Digging Deeper

Digging Deeper

Insights into 5G "Thermal Issues"

07/30/2019 | 17 pages

Although it is evident to us there is a “thermal issue” that is currently impacting at least some 5G smartphones – we’ve seen it with the LG V50 in South Korea and more recently with the Samsung Galaxy S10 in the US – we’ve determined that the problem isn’t always what it appears to be.

Our Thanks.  This ongoing study would not be possible without the invaluable support of two of our test equipment partners, specifically Accuver Americas and Spirent Communications.
Thermal Issues Do Exist. We show snippets of results, which clearly demonstrate the smartphones report an RLF (Radio Link Failure) due to “Thermal” at which point the phones stop using the 5G NR radio bearer.

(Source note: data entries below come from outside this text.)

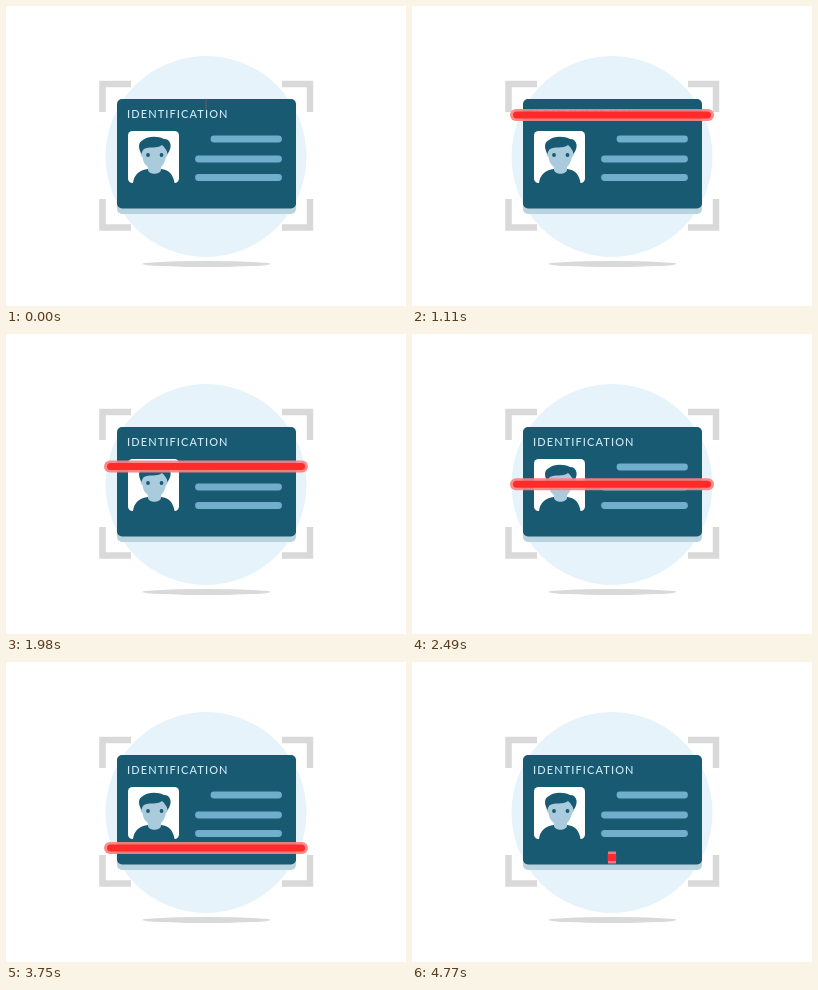
Recreate the animation shown at these times as an HTML page. Size 400 px wide and 300 px high, loop 4.8 s.

```html
<!DOCTYPE html>
<html lang="en">
<head>
<meta charset="utf-8">
<title>Identification scan</title>
<style>
  html, body { margin: 0; width: 100%; height: 100%; overflow: hidden; background: #fff; }
  svg { display: block; width: 100%; height: 100%; }
  text { font: 500 11px Lato, sans-serif; letter-spacing: 1.1px; fill: #cfe9f5; }
</style>
</head>
<body>
<svg viewBox="0 0 400 300">
  <circle cx="200" cy="150.5" r="100.5" fill="#e6f3fa"/>
  <ellipse cx="200.5" cy="258" rx="64" ry="3" fill="#d9d9d9"/>
  <path d="M96.5 106V78H125M276 78H304V106M96.5 193V221.5H125M276 221.5H304V193"
        fill="none" stroke="#d9d9d9" stroke-width="6.5"/>

  <rect x="111" y="98" width="179" height="110" rx="5" fill="#b9d3df"/>
  <rect x="111" y="93" width="179" height="109.5" rx="5" fill="#175a72"/>
  <text x="121" y="112">IDENTIFICATION</text>
  <path d="M208 133H272.5M192.5 153H272.5M192.5 171.5H272.5"
        stroke="#70aecb" stroke-width="6.8" stroke-linecap="round"/>

  <rect x="122" y="125" width="51" height="52" rx="4.5" fill="#fff"/>
  <path d="M127 177C128 168 134 164 142 163H155C163 164 167 168 168.5 177Z" fill="#175a72"/>
  <path d="M136 143C138 141 150 142 155 138C158 140 161 141 161.5 144C163 146 162 150 160 151C159 156 157 159 155 161V164C154 169 143 169 142 164V161C139 159 137 156 136.500 151C134 150 134 145 136 143Z" fill="#a9cbdc"/>
  <path d="M135.500 148C132 142 132 136 137 134C142 130 152 130 158 133C165 133 167 141 161.500 148C161 144 159 142 156 139C151 143 143 140 138 143C136.500 144 136 146 135.500 148Z" fill="#175a72"/>
  <g fill="#175a72">
    <circle cx="142" cy="149" r="1.9"/>
    <circle cx="155.500" cy="149" r="1.900"/>
  </g>

  <g id="beam">
    <rect x="-102" y="-6" width="204" height="12" rx="6" fill="#f98282" fill-opacity=".92"/>
    <rect x="-99" y="-3.500" width="198" height="7" rx="3.500" fill="#ff2b2b"/>
  </g>
</svg>
<script>
  const LOOP = 4800, GROW = 930, TOP = 98.3, BOTTOM = 195.6;
  const beam = document.getElementById('beam');

  const easeInOut = u => {
    const a = u ** 1.74, b = (1 - u) ** 1.74;
    return a / (a + b);
  };
  const grow = u => u * (1.28 + u * (0.44 - 0.72 * u));

  function draw(now) {
    const t = now % LOOP;
    const y = TOP + (BOTTOM - TOP) * easeInOut(t / LOOP);
    const width = grow(Math.min(1, t / GROW, (LOOP - t) / GROW));
    beam.setAttribute('transform', `translate(200 ${y}) scale(${width} 1)`);
  }

  const start = performance.now();
  function tick() {
    draw(performance.now() - start);
    requestAnimationFrame(tick);
  }
  draw(0);
  requestAnimationFrame(tick);
</script>
</body>
</html>
```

A Bit Suspect.  If the 5G circuitry was hot enough that it needed to turn itself off, and if it was due to 5G activity, then it should take more than a couple seconds of 5G connectivity with very low throughput for it to happen (something we observed and document in this report). Furthermore, in our nearly two decades of doing this type of testing we’ve encountered phones that have gotten truly hot, yet with some rare exceptions they continued to work. In our most recent testing, our two Galaxy S10 smartphones (one locked to LTE) were only warm to the touch with no discernable difference in temperature between the two phones, which were running concurrently during some of our tests.

Other Factors.  In this Signals Flash we show other factors which can make it seem like the phone disabled the 5G radio. We also point out the 5G icon displayed on the smartphone is an extremely poor indicator of which radio bearer the phone is using. The only reliable means is to examine physical layer parameters, such as the physical layer throughput, to determine if the user plane traffic is going over 5G, LTE, 5G + LTE, or LTE with LAA.

Coming Soon.  We’ll have the full Signals Ahead report out later this month. The report will focus on the complementary roles of 5G NR, LTE and LAA (License Assisted Access). Although it has received little, if any attention, a smartphone receiving data over T-Mobile’s 5G network is also receiving simultaneous data on up to two LTE carriers. Additionally, when the smartphone isn’t using 5G NR, it can tap into the operator’s LAA coverage.